As for Sockeye, they are probably happy that the focus is not on them. Here's a team only two years removed from the Championship, with a still stacked roster, and it seems no one is talking about them. Last year they had the challenge of gearing up for the "triple peak" between Dream Cup, Worlds, and Nationals. This year they were able to focus their mental energy and training on a single goal. Sources say Sockeye's year began with some turmoil over personnel but that has smoothed out over time and they know as well as anyone that the only games that matter in a season are the ones in October. This is also the last year that the 1993 NOMS middle school all-stars will be playing together as CK has moved to Atlanta and looks to be playing with Chain next year. I'm curious to see the role CK is playing without being a regular at practices. It sounds like Sockeye may be employing more vert stack as well and I'd love to see how they are running it. Like most people I expect to see Chain and Revolver in the finals but it wouldn't be wise for any of these teams to sleep on the Fish.

Mixed, Masters, and Women's post to follow.

Watch Nationals coverage at UltiVillage!


Martin said...

Kyle, I'm interested in hearing your opinion on which teams have realistic chances at semis this year. Do you feel like we can pencil in the four 1-seeds for the first time since . . . I can remember?

History shows that a power pool game determines an important quarters matchup of two 1-seeds, and idea which matchup that will be this year?

Bravo #17 said...

I believe Sockeye won their prequarters game in 2004 (not 2003). Also, Bravo won their prequarters game last year and then advanced to semifinals after a grueling 15-14 victory over Sockeye.

Kyle Weisbrod said...

I couldn't pencil anything in. I know what I'll be looking for but right now all I've got to go on are rosters, results, and watching about 1 1/2 games.

I think you can pencil those four in to the quarters but beyond that it's difficult. It only takes a team getting hot for one game at the right time to knock a team out of semis.

I'll edit my mistakes - of course Bravo went through preqs last year. Not sure how I could forget that.

Kyle Weisbrod said...

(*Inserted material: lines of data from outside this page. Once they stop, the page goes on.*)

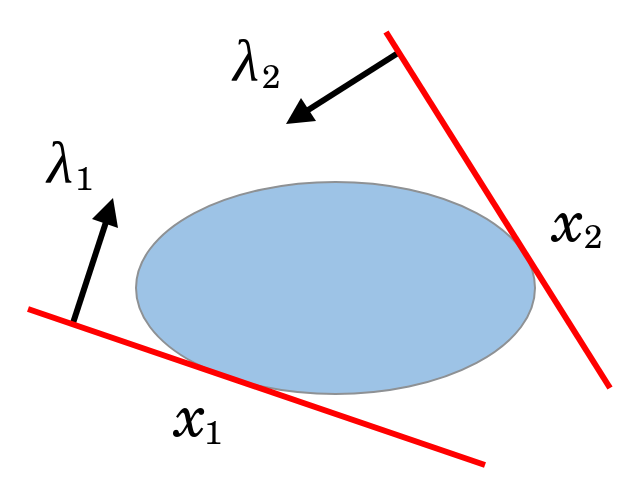
<!DOCTYPE html>
<html lang="en">
<head>
<meta charset="utf-8">
<title>Supporting lines of a convex set</title>
<style>
  :root {
    --paper: #ffffff;
    --ink: #000000;
    --support: #ff0000;
    --set-fill: #9dc3e6;
    --set-edge: #8e9194;
  }
  html, body { margin: 0; background: var(--paper); overflow: hidden; }
  .diagram { display: block; width: 640px; height: 495px; }
  .convex-set { fill: var(--set-fill); stroke: var(--set-edge); stroke-width: 2; }
  .support-line { stroke: var(--support); stroke-width: 6; }
  .normal line { stroke: var(--ink); stroke-width: 6; }
  .normal polygon { fill: var(--ink); }
  .label { fill: var(--ink); }
  .multiplier { font: italic 60px "Liberation Serif", serif; }
  .point { font: italic 60px "TeX Gyre Schola", serif; }
  .index { font: 33px "TeX Gyre Schola", serif; }
</style>
</head>
<body>
<svg class="diagram" viewBox="0 0 640 495" role="img" aria-label="Ellipse touched by two supporting lines with normal arrows">
  <ellipse class="convex-set" cx="335.5" cy="288" rx="199.5" ry="106"/>

  <g class="normal">
    <line x1="73" y1="323" x2="107" y2="219"/>
    <polygon points="113,198 92,219 118,228"/>
  </g>
  <g class="normal">
    <line x1="398" y1="53" x2="305" y2="112"/>
    <polygon points="286,124 301,98 316,121"/>
  </g>

  <line class="support-line" x1="28" y1="309" x2="485" y2="465"/>
  <line class="support-line" x1="386" y1="32" x2="610" y2="388"/>

  <g class="label">
    <text class="multiplier" x="47" y="183">λ</text>
    <text class="index" x="75" y="190">1</text>
    <text class="multiplier" x="233" y="81">λ</text>
    <text class="index" x="262" y="88">2</text>
    <text class="point" x="175" y="436" textLength="31" lengthAdjust="spacingAndGlyphs">x</text>
    <text class="index" x="204" y="444">1</text>
    <text class="point" x="553" y="241" textLength="31" lengthAdjust="spacingAndGlyphs">x</text>
    <text class="index" x="584" y="248">2</text>
  </g>
</svg>
</body>
</html>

Also, it really is too bad that the only people that can write truly informed opinions about predictions around nationals are players on the teams going to Nationals that have seen a large number of the teams play at multiple tournaments. And even then their perspective is limited to pretty much games they were playing in.

Is there any non-player who has been to more than one of Chesapeake, ECC, Labor Day, Boston Invite, and Colorado Cup?

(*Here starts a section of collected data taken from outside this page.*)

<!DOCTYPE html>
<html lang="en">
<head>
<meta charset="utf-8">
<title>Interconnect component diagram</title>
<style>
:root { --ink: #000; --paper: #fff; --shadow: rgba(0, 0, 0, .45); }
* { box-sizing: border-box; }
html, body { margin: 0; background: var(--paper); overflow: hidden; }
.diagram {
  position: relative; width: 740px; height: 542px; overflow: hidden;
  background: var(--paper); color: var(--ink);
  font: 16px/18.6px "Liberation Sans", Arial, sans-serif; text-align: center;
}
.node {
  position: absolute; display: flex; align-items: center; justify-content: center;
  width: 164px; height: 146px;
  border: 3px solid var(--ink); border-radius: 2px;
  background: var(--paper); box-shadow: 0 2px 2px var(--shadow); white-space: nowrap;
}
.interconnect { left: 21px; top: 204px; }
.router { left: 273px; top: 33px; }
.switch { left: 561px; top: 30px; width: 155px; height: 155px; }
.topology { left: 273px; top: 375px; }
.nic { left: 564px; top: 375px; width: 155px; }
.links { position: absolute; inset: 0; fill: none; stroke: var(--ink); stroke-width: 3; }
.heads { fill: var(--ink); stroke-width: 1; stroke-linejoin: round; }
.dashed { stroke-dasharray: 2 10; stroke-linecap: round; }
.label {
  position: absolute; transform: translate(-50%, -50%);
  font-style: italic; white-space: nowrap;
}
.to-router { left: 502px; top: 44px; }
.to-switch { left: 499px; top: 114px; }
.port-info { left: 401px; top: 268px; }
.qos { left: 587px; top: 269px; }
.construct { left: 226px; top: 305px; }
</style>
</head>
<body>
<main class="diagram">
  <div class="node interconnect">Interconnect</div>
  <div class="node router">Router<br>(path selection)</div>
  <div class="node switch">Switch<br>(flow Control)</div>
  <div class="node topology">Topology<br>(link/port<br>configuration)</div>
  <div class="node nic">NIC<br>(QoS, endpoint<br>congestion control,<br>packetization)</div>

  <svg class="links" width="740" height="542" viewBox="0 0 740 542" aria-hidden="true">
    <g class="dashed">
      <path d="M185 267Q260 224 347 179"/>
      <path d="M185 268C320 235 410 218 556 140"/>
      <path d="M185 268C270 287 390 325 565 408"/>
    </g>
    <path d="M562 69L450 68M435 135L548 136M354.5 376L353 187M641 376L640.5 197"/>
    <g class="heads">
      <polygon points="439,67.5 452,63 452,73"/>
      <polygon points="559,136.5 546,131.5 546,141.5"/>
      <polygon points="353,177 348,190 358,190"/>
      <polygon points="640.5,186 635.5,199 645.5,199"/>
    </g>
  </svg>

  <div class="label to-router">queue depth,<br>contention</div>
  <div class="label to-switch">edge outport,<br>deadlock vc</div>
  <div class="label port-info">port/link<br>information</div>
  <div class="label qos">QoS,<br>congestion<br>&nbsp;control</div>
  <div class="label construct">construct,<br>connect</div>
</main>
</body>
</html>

del said...

The hype behind Doublewide can largely be attributed to the possibility of Kurt Gibson playing with them. It seems he's definitely out for the season though? I have no real idea but I thought I read that.

Bravo #17 said...

The only people I can think of that would be traveling to multiple tournaments to watch (and not play) would be photographers, coaches, girlfriends/spouses and parents/children. Out of this small group, few are in a position to comment on the game.

Martin said...

Last team to win a title without having played in the finals previously is Sockeye. That includes Jam's run last year. So signs would point to an Ironside victory this year . . . right?

Patrick Mooney said...

My mom went to ECC and boston invite. However her recaps about teams might be a bit weak, she's still trying to figure out the self refereeing and how you score.

Bravo #17 said...

My parents used to go to college tournaments as a way to "visit the kids." They came to watch ECC this year, they'll be at nationals.

They understand the game, but don't know yet how to see what the defense is trying to do beyond "it's a zone" or "forcing flick." I'm trying to teach them the more subtle parts of the game. They do recognize the good teams and when a team is playing well. I don't believe their insight would be that helpful, however.

Martin, JAM won last year having lost in the semis the year before. Sockeye/Bravo were in the 2007 finals.